ROC curves of the deep learning model for detection of retinal hemorrhage in the test set from Chinese Medical Alliance for Artificial Intelligence and the data set from Xudong Ophthalmic Hospital.
Figure 6.
 
Ultra-widefield fundus images showing typical false-negative and false-positive cases in RH detection. A, False-negative images: A1, scattered RH under the obscured optical media; A2, RH in the center, partly covered by the opaque vitreous body; A3, RH at the bottom, partly covered by eyelashes. B, False-positive images: B1, retinal pigmentation on the left side; B2, retinal pigmentosa; B3, round retinal holes on the left side.
Figure 6.
 
Ultra-widefield fundus images showing typical false-negative and false-positive cases in RH detection. A, False-negative images: A1, scattered RH under the obscured optical media; A2, RH in the center, partly covered by the opaque vitreous body; A3, RH at the bottom, partly covered by eyelashes. B, False-positive images: B1, retinal pigmentation on the left side; B2, retinal pigmentosa; B3, round retinal holes on the left side.
Figure 7.
 
Ultra-widefield fundus images and corresponding heatmaps showing typical true-positive cases. A, RH shown in A1 corresponds to the highlighted regions displayed in heatmap A2. B, RH without involving the macula manifested in B1 is present in the highlighted regions outside the white circle visualized in heatmap B2. C, RH within the area of the macula presented in C1 is present in the highlighted regions in the red circle shown in heatmap C2.
Figure 7.
 
Ultra-widefield fundus images and corresponding heatmaps showing typical true-positive cases.
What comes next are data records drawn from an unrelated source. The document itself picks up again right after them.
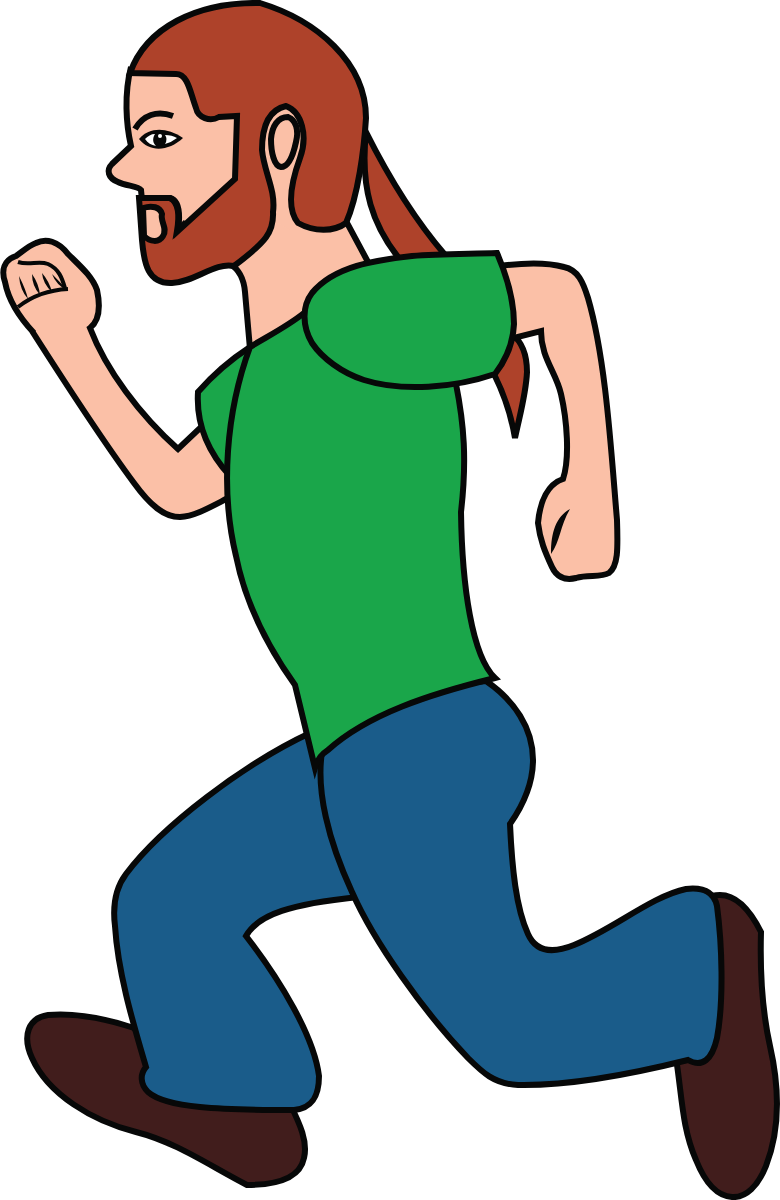
<!DOCTYPE html>
<html lang="en">
<head>
<meta charset="utf-8">
<title>Running man</title>
<style>
:root {
  --paper: #ffffff;
  --ink: #070808;
  --skin: #fbc0a7;
  --hair: #ae422a;
  --shirt: #1aa64a;
  --jeans: #1a5c8a;
  --shoe: #411d1c;
}
html, body { margin: 0; width: 780px; height: 1200px; overflow: hidden; background: var(--paper); }
svg { display: block; width: 780px; height: 1200px; }
.runner { stroke: var(--ink); stroke-width: 6; stroke-linejoin: miter; }
.skin { fill: var(--skin); }
.hair { fill: var(--hair); }
.shirt { fill: var(--shirt); }
.jeans { fill: var(--jeans); }
.shoe { fill: var(--shoe); }
.line { fill: none; }
.ink { fill: var(--ink); stroke: none; }
.eye-white { fill: var(--paper); stroke: none; }
</style>
</head>
<body>
<svg viewBox="0 0 780 1200" role="img" aria-label="Cartoon man with red hair, beard and ponytail running to the left">
  <g class="runner">

    <g id="ponytail">
      <path class="hair" d="M366 132C386 172 415 220 446 256L402 262C372 226 360 188 366 132Z"/>
      <path class="hair" d="M512 334C522 342 527 356 527 372C526 394 520 414 515 438C511 414 504 394 494 374Z"/>
    </g>

    <g id="back-arm">
      <path class="skin" d="M32 331C62 378 102 440 134 483C150 505 164 517 180 517C196 516 212 506 232 496L222 420L200 428L178 449C140 415 106 370 90 328C100 320 100 304 97 290C92 276 80 266 68 254C58 241 46 238 36 243C28 246 22 252 16 256C4 260 1 270 5 282C8 298 18 316 34 333"/>
      <path class="line" stroke-width="4" d="M18 307C32 296 48 290 68 289"/>
      <path class="line" stroke-width="4" d="M18 262C30 266 38 260 48 264C59 269 62 278 65 288"/>
      <path class="ink" d="M19 276Q20 290 28 299Q26 290 19 276ZM32 274Q32 286 40 295Q39 284 32 274ZM42 273Q43 284 52 292Q49 281 42 273ZM52 274Q56 285 68 291Q60 282 52 274Z"/>
      <path class="shirt" d="M250 347C230 360 212 376 198 392C196 424 208 452 230 476L262 430Z"/>
    </g>

    <g id="front-arm">
      <path class="skin" d="M500 266C522 263 546 262 564 267C578 270 583 282 588 298C606 360 611 450 617 520C618 550 618 566 609 573C600 578 588 574 576 578C564 581 556 576 552 567C545 552 540 540 538 523C540 501 548 484 563 479C570 458 567 420 561 394C556 372 541 358 541 331L510 339Z"/>
      <path class="ink" d="M570 509C556 517 551 532 551 554C560 542 560 526 570 509Z"/>
    </g>

    <g id="neck-and-head">
      <path class="skin" d="M230 264C240 270 244 280 245 292L250 349L310 318L368 262L345 219L300 190H240Z"/>
      <path class="skin" stroke="none" d="M130 72C124 94 126 124 131 146L108 170C108 182 124 187 139 189L146 240L240 200L290 230L310 110L240 60Z"/>
      <path class="hair" d="M130 73C146 28 196 2 260 3C316 20 366 62 366 118C364 150 358 196 346 223C334 232 314 232 298 223C286 208 292 180 300 158C308 136 302 112 286 106C268 110 262 128 262 150C264 172 276 190 273 212C274 232 266 242 234 266C214 262 196 282 172 283C148 284 144 264 142 240L139 198H170C178 200 181 210 178 231L235 179L237 116L219 117C210 122 198 118 196 108C190 92 188 74 176 74Z"/>
      <path class="line" d="M131 67C124 94 126 124 131 146L112 164C106 170 108 178 118 182C126 186 138 186 141 190L142 200"/>
      <path class="skin" d="M143 208C152 205 160 207 162 214C160 222 168 228 163 236C159 243 150 242 144 236Z"/>
      <path class="line" d="M146 198H170C178 202 180 213 177 231L186 222"/>
      <path class="skin" d="M288 117C296 120 299 130 296 142C293 156 288 167 281 167C274 166 271 152 271 139C272 126 278 117 288 117Z"/>
      <path class="line" d="M135 129C143 115 157 110 173 116"/>
      <path class="ink" d="M139 139C150 127 166 127 183 138C169 151 150 153 139 139Z"/>
      <path class="eye-white" d="M145 139C148 136 151 134 155 134C152 139 153 143 156 146C151 145 148 143 145 139ZM165 135Q172 135 177 138Q172 142 165 144Q168 139 165 135Z"/>
      <circle class="eye-white" cx="160" cy="136" r="2"/>
    </g>

    <g id="back-leg">
      <path class="shoe" d="M134 1028C104 1018 72 1013 48 1015C28 1018 22 1036 32 1058C48 1094 92 1121 136 1132C176 1142 210 1166 247 1185C278 1185 300 1178 304 1158C308 1142 300 1124 290 1104L160 1060Z"/>
      <path class="jeans" d="M310 733C244 764 162 826 126 874C114 890 113 910 115 926C118 974 134 1026 146 1067C140 1074 140 1084 148 1092C166 1108 220 1110 294 1110C314 1108 319 1094 319 1076C314 1036 280 980 246 936C258 914 292 904 358 897L340 760Z"/>
    </g>

    <g id="front-leg">
      <path class="shoe" d="M712 896C734 890 750 910 761 932C760 968 762 1010 770 1046C780 1090 780 1130 766 1166C758 1186 746 1198 732 1197C716 1196 704 1180 696 1160C682 1128 682 1096 676 1058Z"/>
      <path class="jeans" d="M486 681C514 700 533 728 533 760C533 784 524 804 510 824C512 868 516 908 528 934C536 952 552 954 574 945C612 930 652 896 686 889C704 887 714 892 717 906C722 944 724 1000 717 1038C712 1060 702 1068 688 1060C632 1074 572 1086 518 1085C494 1084 482 1072 468 1058C424 1012 374 942 352 892C328 840 316 790 322 752L400 690Z"/>
    </g>

    <g id="t-shirt">
      <path class="shirt" d="M250 347C226 412 220 490 236 556C246 606 270 650 295 685L315 768C318 758 322 754 328 750C368 714 430 694 495 678C472 656 462 586 461 512C467 460 464 424 456 384L400 300L304 313C288 326 268 336 250 347Z"/>
      <path class="shirt" d="M497 253C506 274 514 300 514 324C513 344 506 360 495 374C454 388 402 392 364 380C342 373 322 358 312 343C302 326 302 306 312 293C334 266 376 260 412 256C440 254 470 254 497 253Z"/>
    </g>

  </g>
</svg>
</body>
</html>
A, RH shown in A1 corresponds to the highlighted regions displayed in heatmap A2. B, RH without involving the macula manifested in B1 is present in the highlighted regions outside the white circle visualized in heatmap B2. C, RH within the area of the macula presented in C1 is present in the highlighted regions in the red circle shown in heatmap C2.
Table 1.
 
Demographics and Image Characteristics of the Data Sets
Table 1.
 
Demographics and Image Characteristics of the Data Sets
Table 2.
 
Diagnostic Information of the Data Sets
Table 2.
 
Diagnostic Information of the Data Sets
Table 3.
 
Performance of the Deep Learning Model in Detecting Retinal Hemorrhage
Table 3.
 
Performance of the Deep Learning Model in Detecting Retinal Hemorrhage
×
×

This PDF is available to Subscribers Only

Sign in or purchase a subscription to access this content. ×

You must be signed into an individual account to use this feature.

×